#### Required work:
Look below for the line that has "158q40 75 110". Set down the lines from there through the line that has "600q5-180 1-300-2-38-13-57l50-19 37-13h19l-30", exactly as written.

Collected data
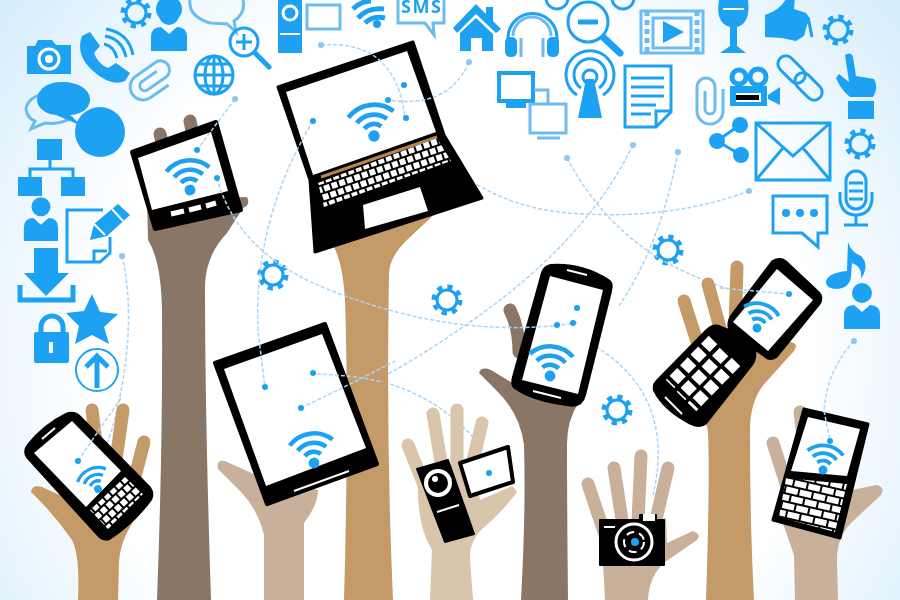
<!DOCTYPE html>
<html lang="en">
<head>
<meta charset="utf-8">
<title>Hands holding connected devices</title>
<style>
:root{--blue:#1da1f2;--pale:#a9d5f6;--ink:#000;--paper:#fff;--umber:#8a7666;--tan:#c59a69;--sand:#c8b09a;--cream:#d9c4ac}
html,body{margin:0;width:900px;height:600px;overflow:hidden;background:var(--paper)}
svg{display:block}
.solid{fill:var(--blue)}
.line{fill:none;stroke:var(--blue);stroke-width:3}
.soft{fill:none;stroke:#6cbcf2;stroke-width:3}
.round{stroke-linecap:round;stroke-linejoin:round}
.white{fill:var(--paper)}
.ink{fill:var(--ink);stroke:var(--ink);stroke-linejoin:round}
.links{fill:none;stroke:var(--pale);stroke-width:1.5;stroke-dasharray:4 2}
.fingers{fill:none;stroke-linecap:round;stroke-linejoin:round;stroke-width:13}
.umber{fill:var(--umber)}.tan{fill:var(--tan)}.sand{fill:var(--sand)}.cream{fill:var(--cream)}
.fingers.umber{fill:none;stroke:var(--umber)}.fingers.tan{fill:none;stroke:var(--tan)}
.fingers.sand{fill:none;stroke:var(--sand)}.fingers.cream{fill:none;stroke:var(--cream)}
.sms{font:700 18px "Open Sans",sans-serif;fill:var(--blue)}
</style>
</head>
<body>
<svg width="900" height="600" viewBox="0 0 900 600" role="img" aria-label="Raised hands holding phones, tablets, a laptop and cameras under a cloud of communication icons">
<defs>
<radialGradient id="sky" gradientUnits="userSpaceOnUse" cx="450" cy="360" r="580">
<stop offset=".62" stop-color="#fff"/><stop offset="1" stop-color="#d3ecfb"/>
</radialGradient>
<pattern id="keys" width="8" height="16" patternUnits="userSpaceOnUse" patternTransform="rotate(-19)">
<path fill="#fff" d="M1 1h6v6H1zM0 9h3v6H0zM5 9h3v6H5z"/>
</pattern>
<pattern id="keys-left" href="#keys" patternTransform="rotate(-43)"/>
<pattern id="keys-right" width="14" height="16" patternUnits="userSpaceOnUse" patternTransform="rotate(13)">
<path fill="#fff" d="M1 1h12v6H1zM0 9h6v6H0zM8 9h6v6H8z"/>
</pattern>
<g id="wifi">
<circle class="solid" r="6"/>
<path class="line" stroke-width="5" style="stroke-width:5" d="M-9-9a13 13 0 0 1 18 0M-16-16a23 23 0 0 1 32 0M-24-23a34 34 0 0 1 48 0"/>
</g>
<g id="gear"><circle class="line" r="10"/><circle class="line" r="13" style="stroke-width:5;stroke-dasharray:5.1 5.1"/></g>
<g id="person" class="solid"><circle cy="-14" r="10"/><path d="M-18 22v-14q0-10 10-10l8 7 8-7q10 0 10 10v14z"/></g>
<path id="clip" class="soft" d="M-5-8v18a5 5 0 0 0 10 0v-22a9 9 0 0 0-18 0v24a13 13 0 0 0 26 0v-22"/>
<g id="links-chain" class="line"><rect x="-28" y="-8" width="32" height="16" rx="8"/><rect x="-4" y="-8" width="32" height="16" rx="8"/></g>
</defs>

<rect width="900" height="600" fill="url(#sky)"/>

<g id="icons-left">
<path class="solid" d="M27 46h8l3-6h14l4 5h15v29H27z"/><circle cx="49" cy="59" r="10" fill="#1da1f2" stroke="#fff" stroke-width="3"/><circle cx="49" cy="59" r="4" class="white"/>
<path class="solid" d="M82 36l8-4 10 14-6 7q4 11 14 15l8-5 14 10-5 8q-14 6-32-10T82 36z"/>
<path class="line" d="M104 44q10 2 13 14M105 36q17 3 21 21M106 29q23 4 27 26"/>
<use href="#gear" x="136" y="13"/>
<use href="#person" x="169" y="29"/><circle class="solid" cx="169" cy="9" r="13"/>
<path class="soft" d="M190 0q-2 16 20 23l17 1 9 8-2-11q12-8 9-21"/>
<use href="#clip" transform="translate(153 80) rotate(55)"/>
<g class="line"><circle cx="214" cy="75" r="19"/><ellipse cx="214" cy="75" rx="9" ry="19"/><path d="M195 75h38M214 56v38M199 64h30M199 86h30"/></g>
<g class="line"><circle cx="244" cy="42" r="14"/><path d="M236 42h16M244 34v16"/><path stroke-linecap="round" style="stroke-width:5" d="M255 53l14 14"/></g>
<path class="soft" d="M49 92q-22 5-23 17 1 9 9 12l-4 8 14-6q16 2 28-6"/>
<path class="solid" d="M62 82c36 0 36 32 8 33l12 11-26-11c-28-3-24-33 6-33z"/>
<circle class="solid" cx="100" cy="132" r="25"/>
<path class="solid" d="M37 139h25v21H37zM18 177h24v19H18zM61 177h24v19H61z"/><path class="line" d="M50 160v9M30 177v-8h43v8"/>
<use href="#person" x="41" y="220" transform="translate(2 11) scale(.95)"/>
<path class="line" d="M103 210H67v52h33l10-9v-16M94 262v-11h13"/><path class="solid" d="M90 240l4-16 24-20 12 11-23 21z"/><path stroke="#fff" stroke-width="2" d="M112 209l11 12M94 224l11 11"/>
<path class="solid" d="M34 248h24v25h11l-23 23-22-23h10z"/><path class="line" style="stroke-width:5" d="M20 285v15h53v-15"/>
<path class="solid" d="M92 294l8 18 18 2-14 13 5 17-17-9-17 9 4-18-13-13 18-2z"/>
<path class="line" style="stroke-width:5" d="M41 335v-8a11 11 0 0 1 22 0v8"/><rect class="solid" x="34" y="332" width="35" height="31" rx="2"/><path stroke="#fff" stroke-width="4" d="M51 342v11"/>
<g class="line"><circle cx="97" cy="370" r="21" style="stroke-width:2"/><path style="stroke-width:5" d="M97 388v-30M86 367l11-11 11 11"/></g>
</g>

<g id="icons-top">
<path class="solid" d="M278 0h24v53h-24z"/><circle cx="290" cy="13" r="7" fill="#1da1f2" stroke="#fff" stroke-width="3"/><path stroke="#fff" stroke-width="2" d="M280 34h20"/><rect class="soft" x="307" y="5" width="33" height="24"/>
<g class="line" style="stroke-width:5"><path d="M353 9q8-8 18-8M358 18q10-11 26-9M365 23q8-8 20-5"/></g><circle class="solid" cx="377" cy="24" r="4"/>
<path class="soft" d="M398-4v27h27l9 12-1-12h11V-4"/><text class="sms" x="401" y="13" textLength="40">SMS</text>
<path class="solid" d="M453 28l23-24 10 10V7h7v14l8 8-5 4-20-19-19 19zM460 33l16-15 17 16v17h-11V38h-11v13h-11z"/>
<path class="line" d="M508 40v-2a24 24 0 0 1 49 0v3"/><path class="soft" d="M513 36a19 19 0 0 1 38 0"/><rect class="solid" x="505" y="37" width="12" height="20" rx="5"/><rect class="solid" x="547" y="37" width="12" height="20" rx="5"/><path class="soft" d="M521 38v19M543 38v19"/>
<circle class="line" cx="557" cy="-2" r="11"/><circle class="line" cx="623" cy="-2" r="11"/>
<g class="line"><circle cx="588" cy="22" r="20"/><path style="stroke-width:5" d="M578 22h20"/><path class="round" style="stroke-width:7" d="M604 38l16 15"/></g>
<rect class="line" x="499" y="73" width="34" height="28" style="stroke-width:4"/><path class="solid" d="M506 103h20v5h-20z"/><path class="soft" d="M534 90h14v14M530 104h36v29h-36zM537 138h23"/>
<g class="line"><path d="M577 95a24 24 0 1 1 26 0M581 88a16 16 0 1 1 18 0"/><circle cx="590" cy="77" r="7"/></g><path class="solid" d="M586 79h8l8 39h-24z"/>
<rect class="soft" x="641" y="11" width="62" height="42"/><path class="soft" style="stroke-dasharray:5 4;stroke-width:5" d="M647 11v42M697 11v42"/><path class="soft" d="M653 18h38v30h-38z"/><path class="solid" d="M663 21l21 11-21 11z"/>
<path class="line" d="M625 66h46v46l-15 15h-31zM671 111h-15v16"/><path class="line" d="M631 78h33M631 87h33M631 96h33M631 105h25M631 114h20"/>
<path class="solid" d="M719 0h29q3 23-11 27v19l9 7h-26l10-7V27q-15-4-11-27z"/><path stroke="#fff" stroke-width="2" d="M723 9h21"/>
<path class="solid" d="M765 15q16-5 22-18h8l-1 12 12 4q5 5 1 12l-3 11-8 5-14-3-17-1z"/><path class="line" d="M808 17l4 20"/>
<use href="#gear" x="838" y="30"/>
<use href="#clip" x="710" y="99"/>
<g class="line" style="stroke-width:5"><circle cx="739" cy="77" r="7"/><circle cx="758" cy="77" r="8"/></g><path class="solid" d="M730 86h37v20h-37zM768 95l12-8v18l-12-6z"/><path stroke="#fff" stroke-width="2" d="M736 94h24v7h-24"/>
<use href="#links-chain" transform="translate(800 78) rotate(45)"/>
<path class="solid" d="M845 55q6-4 8 2l3 19 18 3q5 8-1 18H850q-9-7-14-19l3-4 10 8zM848 101h26v18h-26z"/>
</g>

<g id="icons-right">
<g class="solid"><circle cx="740" cy="125" r="8"/><circle cx="717" cy="141" r="8"/><circle cx="741" cy="155" r="8"/></g><path class="line" d="M740 125l-23 16 24 14"/>
<path class="line" d="M756 123h74v57h-74zM756 123l37 33 37-33M756 180l27-32M830 180l-27-32"/>
<use href="#gear" x="860" y="144"/>
<rect class="line" x="846" y="171" width="20" height="38" rx="10"/><path class="line" d="M840 192v8q2 15 16 15t16-15v-8M856 215v9M844 225h24M849 183h14M849 191h14M849 199h14"/>
<path class="line" d="M773 196h54v37h-9v14l-16-14h-29z"/><g class="solid"><circle cx="786" cy="213" r="4"/><circle cx="800" cy="213" r="4"/><circle cx="814" cy="213" r="4"/></g>
<path class="solid" d="M848 242q3 10 13 14 9 9 0 23 2-12-9-16l-1 13q-1 12-14 13-11 0-11-7 1-9 21-11z"/>
<use href="#person" x="862" y="307"/>
</g>

<g id="gears"><use href="#gear" x="273" y="275"/><use href="#gear" x="447" y="300"/><use href="#gear" x="668" y="250"/><use href="#gear" x="617" y="410"/></g>

<g id="links-behind" class="links">
<path d="M122 256q14 60-2 140t-37 66"/>
<path d="M567 158q40 75 110 110t112 26"/>
<path d="M633 145q-46 95-160 175T301 408"/>
<path d="M678 152q-18 95-60 155"/>
<path d="M749 191q-80 30-180 22T405 118"/>
<path d="M854 341q-27 29-30 70"/>
<path d="M575 335q104 50 78 160"/>
<path d="M313 374q110-2 170 75"/>
</g>

<g id="hand-tablet-small">
<path class="fingers umber" d="M160 134l5 20M190 121l4 20"/>
<path class="umber" d="M157 600q6-160 5-290-1-50-14-70l-1-42h75l25-1q4 8-4 11l-16 25q-21 22-22 52 0 130 6 315z"/>
<path class="ink" stroke-width="4" d="M132 152l84-30 25 88-86 19z"/><path class="white" d="M138 158l73-26 17 59-76 19z"/>
<path stroke="#fff" stroke-width="5" d="M171 214l13-3M189 210l12-3M206 206l10-3"/>
</g>

<g id="hand-laptop">
<path class="tan" d="M344 600q5-180 1-300-2-38-13-57l50-19 37-13h19l-30 28q-18 17-19 34-3 170 4 327z"/>
<path class="ink" stroke-width="3" d="M278 87L413 42l31 93 38 63-167 54-5-72z"/>
<path class="white" d="M286 92l121-41 29 81-123 43z"/>
<path stroke="#b5834f" stroke-width="3" d="M321 177l116-40"/>
<path fill="url(#keys)" d="M318 183l119-45 14 23-127 46z"/>
<path class="white" d="M363 205l57-18 8 24-63 18z"/>
</g>

<g id="hand-tablet-large">
<path class="sand" d="M264 600v-65q-6-25-23-43l-23-23q-2-10 7-8l31 14 62 15q0 15-14 33v77z"/>
<path class="ink" stroke-width="4" d="M215 363l110-39 52 140-110 40z"/><path class="white" d="M224 369l98-35 44 114-100 38z"/>
<path stroke="#fff" stroke-width="2" d="M294 491l55-20"/>
</g>

<g id="hand-camcorder">
<path class="fingers cream" d="M408 445l20 50M433 414l10 60M457 410v60M482 423l-12 50"/>
<path class="cream" d="M430 600l2-50q-16-25-14-75l54-15 8 40 32-14q8 6 2 10-16 20-31 32-14 13-13 31l3 41z"/>
<path class="ink" stroke-width="2" d="M417 469l31-9 26 74-29 8z"/>
<circle cx="438" cy="483" r="12" class="ink" style="stroke:#fff;stroke-width:4"/><circle cx="435" cy="479" r="3" class="white"/><path stroke="#fff" stroke-width="2" d="M437 512l22-7"/>
<path fill="#fff" stroke="#000" stroke-width="4" stroke-linejoin="round" d="M460 463l48-16 5 35-43 14z"/>
</g>

<g id="hand-smartphone">
<path class="fingers umber" d="M510 310q9 18 9 42"/>
<path class="umber" d="M521 600q5-90 3-155-4-32-28-55l-17-17q2-7 12-3l28 17 60 15q-12 18-12 42 0 60 1 156z"/>
<path class="ink" stroke-width="4" d="M551 266q31-2 57 15 4 2 2 10l-26 104q-3 12-17 9-34-4-52-17-3-3-1-10l29-104q2-6 8-7z"/>
<path class="white" d="M550 276l53 14-25 104-56-14z"/><path stroke="#fff" stroke-width="2" d="M567 270l20 5M533 391l28 7"/>
</g>

<g id="hand-camera">
<path class="fingers sand" d="M588 484l20 60M614 468l10 65M641 456l-3 65M668 468l-14 60"/>
<path class="sand" d="M605 600q-1-30-5-62l66-20 1 25 26-12q9 3 4 9l-32 22q-16 14-17 38z"/>
<path class="ink" stroke-width="2" d="M600 520h40v-5h16v5h8v45h-64z"/><rect x="643" y="514" width="12" height="7" class="white"/>
<circle cx="634" cy="542" r="18" fill="#000" stroke="#fff" stroke-width="3"/><circle cx="634" cy="542" r="10" fill="none" stroke="#fff" stroke-width="2" stroke-dasharray="8 5"/><path stroke="#fff" stroke-width="2" d="M604 527h11"/>
</g>

<g id="hand-flip-phone">
<path class="fingers tan" d="M684 301l16 50M708 284l15 55M737 267l-2 60"/>
<path class="tan" d="M706 600q4-120 2-168-4-24-18-36l50-70 25 24 26-8q8 2 3 9l-28 31q-17 19-16 52 0 90 4 166z"/>
<path class="ink" stroke-width="4" d="M773 262q7-4 12 0l33 31q4 4 1 10l-43 53q-6 4-10 0l-13-9q4 12-4 20l-44 56q-5 4-14 0-27-14-36-33-1-5 2-8l50-51q6-6 12-4l12 5q-4-9 2-17z"/>
<path class="white" d="M777 269l36 31-45 51-35-29z"/>
<path fill="none" stroke="#fff" stroke-width="12" stroke-dasharray="11 4" d="M713 340l-43 44M724 352l-43 44M736 362l-44 45"/>
<path stroke="#fff" stroke-width="2" d="M665 397l17 17"/>
</g>

<g id="hand-slider-phone">
<path class="fingers sand" d="M773 443l16 50M800 412l5 40"/>
<path class="sand" d="M795 600l-1-45-15-43 64-20 33-7q10 2 5 10l-29 27q-16 16-15 40l1 38z"/>
<path class="ink" stroke-width="3" d="M804 409l64 15-28 114-67-18z"/><path class="white" d="M808 417l52 12-13 47-56-5z"/><path fill="url(#keys-right)" d="M786 478l61 6-12 48-56-15z"/>
</g>

<g id="hand-keyboard-phone">
<path class="fingers tan" d="M92 410l5 40M123 410l-7 50M144 442l-13 50"/>
<path class="tan" d="M78 600q2-45-6-60-18-26-41-48 1-8 11-5l33 15 73 2q-27 27-29 58l-1 38z"/>
<path class="ink" stroke-width="4" d="M66 415q8-3 13 2l70 71q5 7-1 14-17 22-39 36-6 2-11-4L28 457q-4-6 1-12 15-19 37-30z"/>
<path class="white" d="M72 421l49 50-35 36-52-54z"/><path fill="url(#keys-left)" d="M125 477l18 17-35 35-18-19z"/><path stroke="#fff" stroke-width="2" d="M42 439l13-11"/>
</g>

<g id="signals">
<use href="#wifi" transform="translate(190 190) rotate(-6) scale(.9)"/>
<use href="#wifi" transform="translate(374 136) rotate(-8) scale(.95)"/>
<use href="#wifi" transform="translate(314 463) rotate(-8) scale(.9)"/>
<use href="#wifi" transform="translate(550 376) rotate(4) scale(.9)"/>
<use href="#wifi" transform="translate(757 328) rotate(15) scale(.75)"/>
<use href="#wifi" transform="translate(823 470) rotate(8) scale(.75)"/>
<use href="#wifi" transform="translate(98 489) rotate(-25) scale(.65)"/>
</g>

<g id="links-front" class="links">
<path d="M321 45q75-6 84 73M469 62q-20 47-81 38M235 99l-38 51"/>
<path d="M313 121q-60 100-55 210l7 56"/>
<path d="M217 178q20 75 110 111 130 52 250 34"/>
<path d="M121 398l-43 63M311 374q35 0 72 8M301 408q50-24 94-47"/>
<path d="M824 411l6 29M720 288l69 6"/>
</g>
<g id="nodes" class="solid">
<circle cx="197" cy="150" r="3"/><circle cx="217" cy="178" r="3"/><circle cx="313" cy="121" r="3"/><circle cx="388" cy="100" r="3"/><circle cx="404" cy="85" r="3"/><circle cx="406" cy="118" r="3"/>
<circle cx="265" cy="387" r="3"/><circle cx="313" cy="373" r="3"/><circle cx="301" cy="408" r="3"/><circle cx="78" cy="461" r="3"/>
<circle cx="557" cy="325" r="3"/><circle cx="573" cy="323" r="3"/><circle cx="577" cy="308" r="3"/><circle cx="789" cy="294" r="3"/><circle cx="830" cy="441" r="3"/><circle cx="489" cy="473" r="3"/><circle cx="635" cy="542" r="4"/>
</g>
<g id="link-ends" fill="#8cc8f5"><circle cx="122" cy="256" r="3"/><circle cx="235" cy="99" r="3"/><circle cx="321" cy="45" r="3"/><circle cx="469" cy="62" r="3"/><circle cx="567" cy="158" r="3"/><circle cx="633" cy="145" r="3"/><circle cx="678" cy="152" r="3"/><circle cx="749" cy="191" r="3"/><circle cx="854" cy="341" r="3"/></g>
</svg>
</body>
</html>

#### Final answer:
<path d="M567 158q40 75 110 110t112 26"/>
<path d="M633 145q-46 95-160 175T301 408"/>
<path d="M678 152q-18 95-60 155"/>
<path d="M749 191q-80 30-180 22T405 118"/>
<path d="M854 341q-27 29-30 70"/>
<path d="M575 335q104 50 78 160"/>
<path d="M313 374q110-2 170 75"/>
</g>

<g id="hand-tablet-small">
<path class="fingers umber" d="M160 134l5 20M190 121l4 20"/>
<path class="umber" d="M157 600q6-160 5-290-1-50-14-70l-1-42h75l25-1q4 8-4 11l-16 25q-21 22-22 52 0 130 6 315z"/>
<path class="ink" stroke-width="4" d="M132 152l84-30 25 88-86 19z"/><path class="white" d="M138 158l73-26 17 59-76 19z"/>
<path stroke="#fff" stroke-width="5" d="M171 214l13-3M189 210l12-3M206 206l10-3"/>
</g>

<g id="hand-laptop">
<path class="tan" d="M344 600q5-180 1-300-2-38-13-57l50-19 37-13h19l-30 28q-18 17-19 34-3 170 4 327z"/>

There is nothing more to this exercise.